VA - Sound Storing Machines: The First 78rpm Records from Japan, 1903-1912
"The first commercial recordings from Asia were made in Japan in 1903 by Fred Gaisberg, the legendary producer and recording engineer who traveled the world making recordings for the Gramophone Company (later His Masters Voice). The recording industry barely existed at this time. Man's ability to record and reproduce sound had only existed since 1877 (with the invention of Edison's cylinder phonograph) and flat disc records, what we all collect and obsess over today, had only come into being in the late 1890s. It is a miracle what these fragile discs have survived: wars with Russia and China, the fire bombings (and worse) of World War II, modernization, the onslaught of Western media.They document, through a dreamlike haze of surface noise, a Japan that had just barely begun to open its doors to the rest of the world. Including gagaku, shakuhachi, shamisen, storytelling, folksong and more. these recordings are a unique glimpse into an ancient culture and an important document of the beginnings of the recording industry. Simple and complex. Alien and familiar. Featuring important artists and those who only appeared to sing before the strange Western recording horn and then vanished. Sound Storing Machines spans only nine years of recording -- from 1903 and the first commercial recordings made by Fred Gaisberg to 1912, the beginning of Japan's homegrown record industry, including a few sides taken from Japan's notorious bootleg 78rpm industry. Collected on various trips to Japan and compiled by sound artist Robert Millis (Indian Talking Machine, Victrola Favorites, Climax Golden Twins, Phi Ta Khon: Ghosts of Isan, This World is Unreal Like a Snake in a Rope, etc.) This is part three in a series (all produced by Millis) of early recording from Asia -- including Sublime Frequencies' The Crying Princess: 78rpm Records from Burma and Scattered Melodies: Korean Kayagum Sanjo. Features Suenaga Togi and gagaku musicians from the Imperial Household Orchestra, Toyosawa Heikichi, Azumaya Kamanosuke, Sumako of Shinbashi, unknown artists, Uehara Sakima, Takahashi Kiyokusa, Fukushira Kado, Yanagiya Kosan, Mimasuya Kachiguri, Umewaka Manzaburo, Umewaka Rokurou of the Kanze Noh school, Nokiken Hanadou, Shimeju of Yoshiwara, Takemoto Sumitayu, Toyozawa Danpei, Toyozawa Sennosuke, Takemoto Haruko Tayu, Toyozawa Shinzaemon, Inoue Satokishi." - Sublime Frequencies
After nearly a decade of false starts, multiple game plans veering off the rails, and a handful of shattered hopes and/or dreams, the odyssey is finally complete—the new Fusetron site is here.
This is the first phase of a multipart rollout that will span the next few months: the currently browsable stock includes miscellaneous new releases from the past 8+ months (we have a lot of catching up to do), plus approximately a third of our backstock.

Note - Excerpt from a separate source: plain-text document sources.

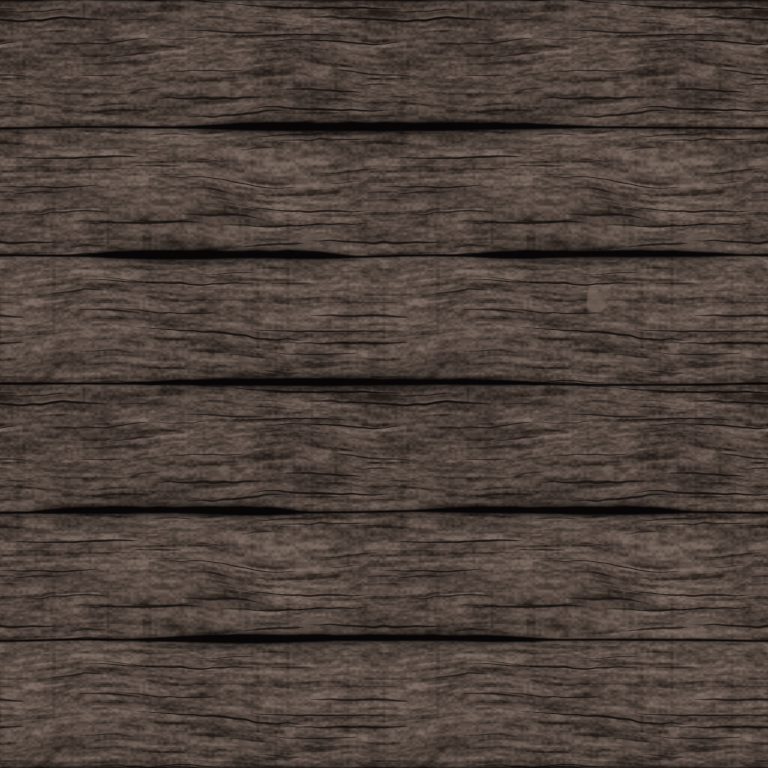
A three.js fragment shader for this texture:

```glsl
varying vec2 vUv;

const float PLANKS = 6.0;
const float GRAIN_REPEATS = 2.0;
const vec2 CRACK_GRID = vec2(3.0, 30.0);
const float CRACK_CHANCE = 0.72;
const float CRACK_WIDTH = 0.0046;
const float CRACK_BLUR = 0.0025;
const float SEAM_WIDTH = 0.0012;
const float GAP_HEIGHT = 0.0105;
const float GAP_BLUR = 0.0016;
const vec2 STAIN_CENTER = vec2(0.777, 0.607);
const vec2 STAIN_SIZE = vec2(0.019, 0.027);
const int CHIPS = 5;
const vec3 DARK_WOOD = vec3(0.14, 0.11, 0.093);
const vec3 PALE_WOOD = vec3(0.48, 0.415, 0.38);
const vec3 STAIN = vec3(0.49, 0.42, 0.385);
const vec3 CRACK = vec3(0.065, 0.048, 0.042);
const vec3 GAP = vec3(0.025, 0.018, 0.018);

float hash(vec2 c) {
  vec3 q = fract(c.xyx * 0.1031);
  q += dot(q, q.yzx + 33.33);
  return fract((q.x + q.y) * q.z);
}

// Value noise that wraps after "cells" lattice steps
float noise(vec2 p, vec2 cells, float seed) {
  p *= cells;
  vec2 i = floor(p), f = p - i;
  f = f * f * (3.0 - 2.0 * f);
  vec2 a = mod(i, cells) + seed, b = mod(i + 1.0, cells) + seed;
  return mix(mix(hash(a), hash(vec2(b.x, a.y)), f.x),
             mix(hash(vec2(a.x, b.y)), hash(b), f.x), f.y);
}

// Tapered cracks, one per grid cell, reaching into the neighbours
float cracks(vec2 p) {
  float mask = 0.0;
  vec2 home = floor(p * CRACK_GRID);
  float jag = (noise(p, vec2(36.0, 30.0), 71.0) - 0.5) * 0.004;
  for (int y = -1; y <= 1; y++) {
    for (int x = -1; x <= 1; x++) {
      vec2 cell = home + vec2(float(x), float(y));
      vec2 id = mod(cell, CRACK_GRID) + 17.0;
      float size = hash(id + 31.0);
      vec2 center = (cell + vec2(hash(id), hash(id + 59.0))) / CRACK_GRID;
      vec2 d = p - center;
      float halfLength = mix(0.14, 0.78, size * size) / CRACK_GRID.x;
      float u = d.x / halfLength;
      float taper = max(1.0 - u * u, 0.0) * (0.65 + 0.35 * u);
      float slope = (hash(id + 83.0) - 0.5) * 0.08;
      float width = CRACK_WIDTH * mix(0.35, 1.0, hash(id + 97.0)) * taper;
      float edge = abs(d.y - d.x * slope + jag) - width;
      float ink = 1.0 - smoothstep(-CRACK_BLUR, CRACK_BLUR, edge);
      ink *= smoothstep(0.0, 0.25, taper) * step(hash(id + 113.0), CRACK_CHANCE);
      mask = max(mask, ink * mix(0.55, 1.0, size));
    }
  }
  return mask;
}

// Ragged pale blot around an offset scaled to its radius
float blot(vec2 d, float rough) {
  return 1.0 - smoothstep(0.45, 1.0, length(d) + (rough - 0.5) * 1.1);
}

void main() {
  vec2 p = fract(vUv * GRAIN_REPEATS);

  // Wood grain
  float bend = (noise(p, vec2(4.0, 6.0), 5.0) - 0.5) * 0.035
             + (noise(p, vec2(13.0, 18.0), 9.0) - 0.5) * 0.008;
  vec2 g = p + vec2(0.0, bend);
  float tone = 0.59;
  tone += 0.24 * (noise(p, vec2(4.0, 7.0), 13.0) - 0.5);
  tone += 0.27 * (noise(g, vec2(5.0, 42.0), 23.0) - 0.5);
  tone += 0.38 * (noise(g, vec2(11.0, 95.0), 37.0) - 0.5);
  tone += 0.38 * (noise(g, vec2(40.0, 140.0), 41.0) - 0.5);
  tone += 0.30 * (noise(g, vec2(128.0, 180.0), 53.0) - 0.5);
  tone -= 0.26 * smoothstep(0.66, 0.9, noise(g, vec2(7.0, 105.0), 61.0));

  // Faint saw marks across the grain
  float saw = noise(p, vec2(64.0, 5.0), 67.0);
  tone -= 0.09 * smoothstep(0.75, 0.95, saw);
  vec3 color = mix(DARK_WOOD, PALE_WOOD, clamp(tone, 0.0, 1.0));

  // Pale stain and small chips
  float rough = noise(p, vec2(50.0, 44.0), 79.0);
  float pale = 0.6 * blot((vUv - STAIN_CENTER) / STAIN_SIZE, rough);
  for (int i = 0; i < CHIPS; i++) {
    vec2 id = vec2(float(i) + 3.0, 29.0);
    vec2 d = fract(p - vec2(hash(id), hash(id + 7.0)) + 0.5) - 0.5;
    pale = max(pale, 0.4 * blot(d / mix(0.012, 0.026, hash(id + 11.0)), rough));
  }
  color = mix(color, STAIN, pale);

  // Cracks
  color = mix(color, CRACK, 0.92 * cracks(g));

  // Plank seams: odd ones open in one long gap, even ones in two
  float nearest = floor(vUv.y * PLANKS + 0.5);
  float row = mod(nearest, PLANKS);
  float even = 1.0 - mod(row, 2.0);
  float ripple = noise(vec2(vUv.x, 0.0), vec2(9.0, 1.0), row * 5.0 + 101.0);
  float ragged = noise(vec2(vUv.x, 0.0), vec2(48.0, 1.0), row * 5.0 + 151.0);
  float y = vUv.y - nearest / PLANKS + (ripple - 0.5) * 0.003;
  float middle = 0.5 + (hash(vec2(row, 43.0)) - 0.5) * 0.14;
  float u = (fract(vUv.x * (1.0 + even)) - middle) / mix(0.29, 0.38, even);
  float lens = smoothstep(0.0, 0.75, 1.0 - u * u) * step(0.5, row);
  float open = GAP_HEIGHT * lens * (0.35 + 0.5 * ripple + 0.2 * ragged);
  float above = SEAM_WIDTH + open * 0.8;
  float below = SEAM_WIDTH + open * 0.2;
  float edge = max(y - above, -y - below);
  float shadow = exp(-max(edge, 0.0) / mix(0.003, 0.006, lens));
  color *= 1.0 - shadow * mix(0.3, 0.6, lens);
  float gap = 1.0 - smoothstep(-GAP_BLUR, GAP_BLUR, edge);
  color = mix(color, GAP, gap * mix(0.45, 0.97, step(0.5, row)));

  gl_FragColor = vec4(color, 1.0);
}
```
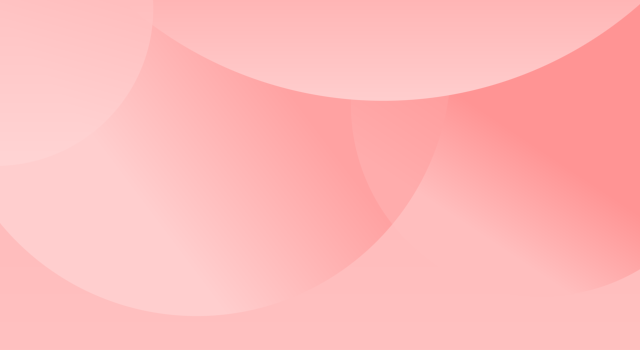
A Shadertoy shader for this background:

```glsl
// Soft pink backdrop of four large overlapping discs, each with a linear gradient.

// Every tone is full red with equal green and blue.
vec3 pink(float tint) {
    return vec3(1.0, tint, tint);
}

// Antialiased coverage of a disc; pixel is the size of one pixel in canvas units.
float disc(vec2 p, vec2 center, float radius, float pixel) {
    float d = length(p - center) - radius;
    return 1.0 - smoothstep(-0.75 * pixel, 0.75 * pixel, d);
}

// Linear blend between two tints along a direction given by its angle.
vec3 ramp(vec2 p, float angle, float start, float end, float tintA, float tintB) {
    float along = dot(p, vec2(cos(angle), sin(angle)));
    float t = clamp((along - start) / (end - start), 0.0, 1.0);
    return pink(mix(tintA, tintB, t));
}

void mainImage(out vec4 fragColor, in vec2 fragCoord) {
    const float UP = 1.5708;
    float pixel = 1.0 / iResolution.y;
    vec2 p = fragCoord * pixel;

    // Base, slightly paler toward the bottom
    vec3 color = ramp(p, UP, 0.0, 0.4, 0.755, 0.735);

    // Right disc, melting into the base at its lower left
    float rightMask = disc(p, vec2(1.548, 0.698), 0.545, pixel);
    vec3 rightTone = ramp(p, 0.984, 1.035, 1.333, 0.745, 0.580);
    color = mix(color, rightTone, rightMask);

    // Large left disc, translucent where it crosses the right one
    float leftMask = disc(p, vec2(0.562, 0.824), 0.727, pixel);
    vec3 leftTone = ramp(p, 0.6435, 0.576, 1.105, 0.808, 0.635);
    color = mix(color, leftTone, leftMask * mix(1.0, 0.65, rightMask));

    // Wide disc hanging from the top edge
    float topMask = disc(p, vec2(1.095, 1.824), 1.112, pixel);
    vec3 topTone = ramp(p, UP, 0.712, 1.0, 0.806, 0.710);
    color = mix(color, topTone, topMask);

    // Pale translucent disc in the upper left corner
    float cornerMask = disc(p, vec2(-0.012, 0.976), 0.450, pixel);
    vec3 cornerTone = ramp(p, UP, 0.524, 1.0, 0.838, 0.752);
    color = mix(color, cornerTone, 0.8 * cornerMask);

    fragColor = vec4(color, 1.0);
}
```
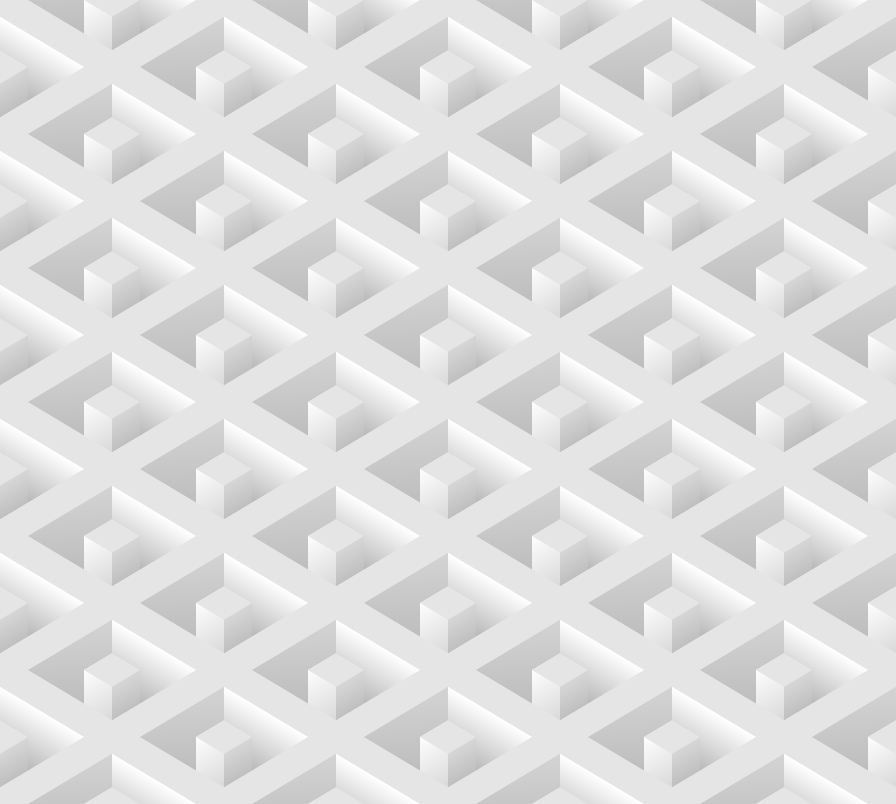
Write a Shadertoy shader that draws this pattern.

```glsl
// Pale isometric lattice of diamond-shaped pits, each holding a square pillar.

const vec2 REPEATS = vec2(4.0, 6.0);   // whole repeats across and down
const float PIT_RADIUS = 0.75;         // in half cells
const float PILLAR_RADIUS = 0.25;
const float SURFACE = 0.898;

// Coverage of the region where dist < 0, softened over one pixel.
float cover(float dist, float pixel) {
    return 1.0 - smoothstep(-0.5 * pixel, 0.5 * pixel, dist);
}

// Signed diamond distance measured along the axes.
float diamond(vec2 p, float radius) {
    return abs(p.x) + abs(p.y) - radius;
}

// Position relative to the nearest centre of the staggered lattice.
vec2 staggeredCell(vec2 p) {
    vec2 diagonal = mod(vec2(p.x + p.y, p.x - p.y), 2.0) - 1.0;
    return 0.5 * vec2(diagonal.x + diagonal.y, diagonal.x - diagonal.y);
}

float wallShade(vec2 p, float radius, float pixel) {
    float depth = radius - p.y - abs(p.x);
    float leftWall = mix(0.83, 0.70, clamp(0.55 * depth - 0.5 * p.x, 0.0, 1.0));
    float rightWall = mix(1.0, 0.72, clamp(depth, 0.0, 1.0));
    return mix(rightWall, leftWall, cover(p.x, pixel));
}

float pillarShade(vec2 p, float radius, float height, float pixel) {
    float drop = clamp((abs(p.x) - radius - p.y) / height, 0.0, 1.0);
    float across = clamp(1.0 + p.x / radius, 0.0, 1.0);
    float leftFace = mix(0.995, 0.85, 0.5 * (across + drop));
    float rightFace = mix(0.84, 0.75, drop);
    return mix(rightFace, leftFace, cover(p.x, pixel));
}

void mainImage(out vec4 fragColor, in vec2 fragCoord) {
    vec2 scale = 2.0 * REPEATS / iResolution.xy;
    vec2 p = staggeredCell(fragCoord * scale);
    float slantPixel = length(scale);

    // Pit walls
    float pit = wallShade(p, PIT_RADIUS, scale.x);

    // Pillar sides, then its flat top
    float sides = pillarShade(p, PILLAR_RADIUS, PIT_RADIUS - PILLAR_RADIUS, scale.x);
    float column = cover(abs(p.x) - PILLAR_RADIUS, scale.x)
                 * cover(abs(p.x) + p.y - PILLAR_RADIUS, slantPixel);
    pit = mix(pit, sides, column);
    pit = mix(pit, SURFACE, cover(diamond(p, PILLAR_RADIUS), slantPixel));

    // Flat lattice around the pits
    float shade = mix(SURFACE, pit, cover(diamond(p, PIT_RADIUS), slantPixel));
    fragColor = vec4(vec3(shade), 1.0);
}
```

Note that we’ve reduced/slashed prices on many titles and will continue to do so in order to make room for new stock. We’ll also be expanding / tweaking / improving / debugging the site itself (for example, we still have work to do on the automated international postage system, not to mention the inevitable inventory discrepancies that come with transferring an ancient and massive database to a new system).
Over the next few months, as we take inventory, clean house, and delve into our storage, we will be uploading thousands of additional items, gradually, on a near-daily basis. This will include the majority of the LPs, as well as many titles, in all formats, once thought long-gone. Many currently “sold out” items are likely to resurface.
Finally, once our general backstock is up (probably in the next two or three months) we’ll begin making our extensive stockpile of rarities available online for the first time: tons of random out-of-print titles, "deadstock," warehouse finds, secondhand collectibles, etc., accumulated over the past few decades.
Frequent/returning customers will be getting early access to these items. Details to follow on how this will work (a priority mailing list? a 'frequent flyer'-like program?), but it will not be based on dollars spent. We want to reward those who consistently support us, especially in the discogs marketplace era (to those who show up trying to poach five copies of a one-off rarity, and nothing else, ever… ¯\_(ツ)_/¯ ).
So—we suggest you take some time to dig through the site—even we’ve been surprised by what’s been turning up, and there’s much more to come.